----- DATA SHOWN -----

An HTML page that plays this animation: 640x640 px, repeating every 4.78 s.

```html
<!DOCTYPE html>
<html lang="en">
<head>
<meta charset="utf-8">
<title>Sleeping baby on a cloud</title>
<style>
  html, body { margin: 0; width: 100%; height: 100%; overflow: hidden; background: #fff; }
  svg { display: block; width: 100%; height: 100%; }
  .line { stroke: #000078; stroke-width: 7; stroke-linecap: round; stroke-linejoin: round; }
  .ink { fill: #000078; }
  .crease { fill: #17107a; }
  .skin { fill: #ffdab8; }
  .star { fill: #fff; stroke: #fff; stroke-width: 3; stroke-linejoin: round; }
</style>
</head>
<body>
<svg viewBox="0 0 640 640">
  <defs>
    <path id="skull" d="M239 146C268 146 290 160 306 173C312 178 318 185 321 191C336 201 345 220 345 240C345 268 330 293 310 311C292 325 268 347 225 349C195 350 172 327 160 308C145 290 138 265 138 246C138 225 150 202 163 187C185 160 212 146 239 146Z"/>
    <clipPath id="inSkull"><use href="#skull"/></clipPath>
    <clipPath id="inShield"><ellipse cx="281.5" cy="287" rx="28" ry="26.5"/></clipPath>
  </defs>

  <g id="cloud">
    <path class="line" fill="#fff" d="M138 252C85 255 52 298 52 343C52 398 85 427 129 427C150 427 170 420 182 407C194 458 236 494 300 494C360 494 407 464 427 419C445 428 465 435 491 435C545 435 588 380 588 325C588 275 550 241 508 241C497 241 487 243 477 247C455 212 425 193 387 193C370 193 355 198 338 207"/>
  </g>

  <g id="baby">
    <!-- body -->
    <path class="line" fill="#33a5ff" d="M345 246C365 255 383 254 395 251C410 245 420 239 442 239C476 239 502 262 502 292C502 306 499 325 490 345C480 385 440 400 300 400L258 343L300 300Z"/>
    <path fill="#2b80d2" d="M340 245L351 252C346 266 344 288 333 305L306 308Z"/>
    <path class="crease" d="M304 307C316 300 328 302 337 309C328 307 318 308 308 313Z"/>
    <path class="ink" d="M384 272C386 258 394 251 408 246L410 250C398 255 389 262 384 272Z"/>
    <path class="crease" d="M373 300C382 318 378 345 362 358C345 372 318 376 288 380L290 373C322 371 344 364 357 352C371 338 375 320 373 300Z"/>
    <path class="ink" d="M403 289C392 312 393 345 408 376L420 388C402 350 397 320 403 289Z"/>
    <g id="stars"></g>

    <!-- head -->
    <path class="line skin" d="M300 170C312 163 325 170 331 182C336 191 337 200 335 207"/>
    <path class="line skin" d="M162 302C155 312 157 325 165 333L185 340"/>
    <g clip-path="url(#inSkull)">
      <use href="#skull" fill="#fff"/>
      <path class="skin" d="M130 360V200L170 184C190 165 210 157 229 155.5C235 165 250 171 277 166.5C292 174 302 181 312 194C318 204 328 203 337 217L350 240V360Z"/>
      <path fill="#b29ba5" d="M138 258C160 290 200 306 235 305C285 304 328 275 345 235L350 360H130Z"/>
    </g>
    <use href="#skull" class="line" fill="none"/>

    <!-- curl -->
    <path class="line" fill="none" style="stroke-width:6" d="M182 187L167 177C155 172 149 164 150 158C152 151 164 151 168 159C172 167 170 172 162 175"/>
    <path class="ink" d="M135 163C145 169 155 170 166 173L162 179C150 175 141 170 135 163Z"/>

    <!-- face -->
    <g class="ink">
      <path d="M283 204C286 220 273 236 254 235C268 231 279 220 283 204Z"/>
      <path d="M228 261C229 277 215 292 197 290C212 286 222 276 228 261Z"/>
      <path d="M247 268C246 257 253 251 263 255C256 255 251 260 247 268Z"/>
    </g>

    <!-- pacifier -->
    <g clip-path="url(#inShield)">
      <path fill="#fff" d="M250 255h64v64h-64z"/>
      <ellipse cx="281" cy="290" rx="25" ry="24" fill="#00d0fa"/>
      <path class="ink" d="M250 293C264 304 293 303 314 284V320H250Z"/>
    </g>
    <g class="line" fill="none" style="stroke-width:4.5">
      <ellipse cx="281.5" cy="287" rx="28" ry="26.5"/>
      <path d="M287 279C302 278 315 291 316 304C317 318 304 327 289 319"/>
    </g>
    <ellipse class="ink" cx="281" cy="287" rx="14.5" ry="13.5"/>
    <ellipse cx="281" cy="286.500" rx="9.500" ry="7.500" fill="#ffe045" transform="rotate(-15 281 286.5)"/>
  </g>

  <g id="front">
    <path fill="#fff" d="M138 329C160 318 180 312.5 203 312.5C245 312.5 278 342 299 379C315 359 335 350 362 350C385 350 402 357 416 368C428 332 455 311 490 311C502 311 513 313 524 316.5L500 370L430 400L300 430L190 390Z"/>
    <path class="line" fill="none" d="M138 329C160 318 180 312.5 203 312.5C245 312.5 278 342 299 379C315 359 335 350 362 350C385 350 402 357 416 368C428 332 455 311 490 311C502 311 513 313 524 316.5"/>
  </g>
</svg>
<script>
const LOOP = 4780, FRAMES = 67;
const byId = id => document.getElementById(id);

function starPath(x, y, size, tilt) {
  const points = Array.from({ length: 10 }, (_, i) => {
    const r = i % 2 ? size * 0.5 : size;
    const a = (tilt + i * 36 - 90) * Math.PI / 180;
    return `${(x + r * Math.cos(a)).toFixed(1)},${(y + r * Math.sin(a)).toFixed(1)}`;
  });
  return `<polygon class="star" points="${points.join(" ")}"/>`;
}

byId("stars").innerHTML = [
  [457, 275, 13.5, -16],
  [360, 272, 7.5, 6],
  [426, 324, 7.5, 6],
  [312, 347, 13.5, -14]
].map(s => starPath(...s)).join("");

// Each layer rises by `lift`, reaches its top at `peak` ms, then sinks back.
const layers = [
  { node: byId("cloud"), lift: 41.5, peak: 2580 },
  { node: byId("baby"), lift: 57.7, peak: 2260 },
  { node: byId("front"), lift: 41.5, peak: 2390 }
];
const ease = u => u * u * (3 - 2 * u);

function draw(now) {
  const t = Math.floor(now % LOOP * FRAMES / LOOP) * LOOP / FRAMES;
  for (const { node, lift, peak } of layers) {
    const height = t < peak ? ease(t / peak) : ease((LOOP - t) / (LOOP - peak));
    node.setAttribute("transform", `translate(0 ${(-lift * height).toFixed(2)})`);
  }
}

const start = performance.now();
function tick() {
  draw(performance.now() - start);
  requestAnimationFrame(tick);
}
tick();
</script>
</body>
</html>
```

-----

> _WORK TO COMPLETE_
Output each record precisely as written.

> _EXPECTED ANSWER_
An HTML page that plays this animation: 640x640 px, repeating every 4.78 s.

```html
<!DOCTYPE html>
<html lang="en">
<head>
<meta charset="utf-8">
<title>Sleeping baby on a cloud</title>
<style>
  html, body { margin: 0; width: 100%; height: 100%; overflow: hidden; background: #fff; }
  svg { display: block; width: 100%; height: 100%; }
  .line { stroke: #000078; stroke-width: 7; stroke-linecap: round; stroke-linejoin: round; }
  .ink { fill: #000078; }
  .crease { fill: #17107a; }
  .skin { fill: #ffdab8; }
  .star { fill: #fff; stroke: #fff; stroke-width: 3; stroke-linejoin: round; }
</style>
</head>
<body>
<svg viewBox="0 0 640 640">
  <defs>
    <path id="skull" d="M239 146C268 146 290 160 306 173C312 178 318 185 321 191C336 201 345 220 345 240C345 268 330 293 310 311C292 325 268 347 225 349C195 350 172 327 160 308C145 290 138 265 138 246C138 225 150 202 163 187C185 160 212 146 239 146Z"/>
    <clipPath id="inSkull"><use href="#skull"/></clipPath>
    <clipPath id="inShield"><ellipse cx="281.5" cy="287" rx="28" ry="26.5"/></clipPath>
  </defs>

  <g id="cloud">
    <path class="line" fill="#fff" d="M138 252C85 255 52 298 52 343C52 398 85 427 129 427C150 427 170 420 182 407C194 458 236 494 300 494C360 494 407 464 427 419C445 428 465 435 491 435C545 435 588 380 588 325C588 275 550 241 508 241C497 241 487 243 477 247C455 212 425 193 387 193C370 193 355 198 338 207"/>
  </g>

  <g id="baby">
    <!-- body -->
    <path class="line" fill="#33a5ff" d="M345 246C365 255 383 254 395 251C410 245 420 239 442 239C476 239 502 262 502 292C502 306 499 325 490 345C480 385 440 400 300 400L258 343L300 300Z"/>
    <path fill="#2b80d2" d="M340 245L351 252C346 266 344 288 333 305L306 308Z"/>
    <path class="crease" d="M304 307C316 300 328 302 337 309C328 307 318 308 308 313Z"/>
    <path class="ink" d="M384 272C386 258 394 251 408 246L410 250C398 255 389 262 384 272Z"/>
    <path class="crease" d="M373 300C382 318 378 345 362 358C345 372 318 376 288 380L290 373C322 371 344 364 357 352C371 338 375 320 373 300Z"/>
    <path class="ink" d="M403 289C392 312 393 345 408 376L420 388C402 350 397 320 403 289Z"/>
    <g id="stars"></g>

    <!-- head -->
    <path class="line skin" d="M300 170C312 163 325 170 331 182C336 191 337 200 335 207"/>
    <path class="line skin" d="M162 302C155 312 157 325 165 333L185 340"/>
    <g clip-path="url(#inSkull)">
      <use href="#skull" fill="#fff"/>
      <path class="skin" d="M130 360V200L170 184C190 165 210 157 229 155.5C235 165 250 171 277 166.5C292 174 302 181 312 194C318 204 328 203 337 217L350 240V360Z"/>
      <path fill="#b29ba5" d="M138 258C160 290 200 306 235 305C285 304 328 275 345 235L350 360H130Z"/>
    </g>
    <use href="#skull" class="line" fill="none"/>

    <!-- curl -->
    <path class="line" fill="none" style="stroke-width:6" d="M182 187L167 177C155 172 149 164 150 158C152 151 164 151 168 159C172 167 170 172 162 175"/>
    <path class="ink" d="M135 163C145 169 155 170 166 173L162 179C150 175 141 170 135 163Z"/>

    <!-- face -->
    <g class="ink">
      <path d="M283 204C286 220 273 236 254 235C268 231 279 220 283 204Z"/>
      <path d="M228 261C229 277 215 292 197 290C212 286 222 276 228 261Z"/>
      <path d="M247 268C246 257 253 251 263 255C256 255 251 260 247 268Z"/>
    </g>

    <!-- pacifier -->
    <g clip-path="url(#inShield)">
      <path fill="#fff" d="M250 255h64v64h-64z"/>
      <ellipse cx="281" cy="290" rx="25" ry="24" fill="#00d0fa"/>
      <path class="ink" d="M250 293C264 304 293 303 314 284V320H250Z"/>
    </g>
    <g class="line" fill="none" style="stroke-width:4.5">
      <ellipse cx="281.5" cy="287" rx="28" ry="26.5"/>
      <path d="M287 279C302 278 315 291 316 304C317 318 304 327 289 319"/>
    </g>
    <ellipse class="ink" cx="281" cy="287" rx="14.5" ry="13.5"/>
    <ellipse cx="281" cy="286.500" rx="9.500" ry="7.500" fill="#ffe045" transform="rotate(-15 281 286.5)"/>
  </g>

  <g id="front">
    <path fill="#fff" d="M138 329C160 318 180 312.5 203 312.5C245 312.5 278 342 299 379C315 359 335 350 362 350C385 350 402 357 416 368C428 332 455 311 490 311C502 311 513 313 524 316.5L500 370L430 400L300 430L190 390Z"/>
    <path class="line" fill="none" d="M138 329C160 318 180 312.5 203 312.5C245 312.5 278 342 299 379C315 359 335 350 362 350C385 350 402 357 416 368C428 332 455 311 490 311C502 311 513 313 524 316.5"/>
  </g>
</svg>
<script>
const LOOP = 4780, FRAMES = 67;
const byId = id => document.getElementById(id);

function starPath(x, y, size, tilt) {
  const points = Array.from({ length: 10 }, (_, i) => {
    const r = i % 2 ? size * 0.5 : size;
    const a = (tilt + i * 36 - 90) * Math.PI / 180;
    return `${(x + r * Math.cos(a)).toFixed(1)},${(y + r * Math.sin(a)).toFixed(1)}`;
  });
  return `<polygon class="star" points="${points.join(" ")}"/>`;
}

byId("stars").innerHTML = [
  [457, 275, 13.5, -16],
  [360, 272, 7.5, 6],
  [426, 324, 7.5, 6],
  [312, 347, 13.5, -14]
].map(s => starPath(...s)).join("");

// Each layer rises by `lift`, reaches its top at `peak` ms, then sinks back.
const layers = [
  { node: byId("cloud"), lift: 41.5, peak: 2580 },
  { node: byId("baby"), lift: 57.7, peak: 2260 },
  { node: byId("front"), lift: 41.5, peak: 2390 }
];
const ease = u => u * u * (3 - 2 * u);

function draw(now) {
  const t = Math.floor(now % LOOP * FRAMES / LOOP) * LOOP / FRAMES;
  for (const { node, lift, peak } of layers) {
    const height = t < peak ? ease(t / peak) : ease((LOOP - t) / (LOOP - peak));
    node.setAttribute("transform", `translate(0 ${(-lift * height).toFixed(2)})`);
  }
}

const start = performance.now();
function tick() {
  draw(performance.now() - start);
  requestAnimationFrame(tick);
}
tick();
</script>
</body>
</html>
```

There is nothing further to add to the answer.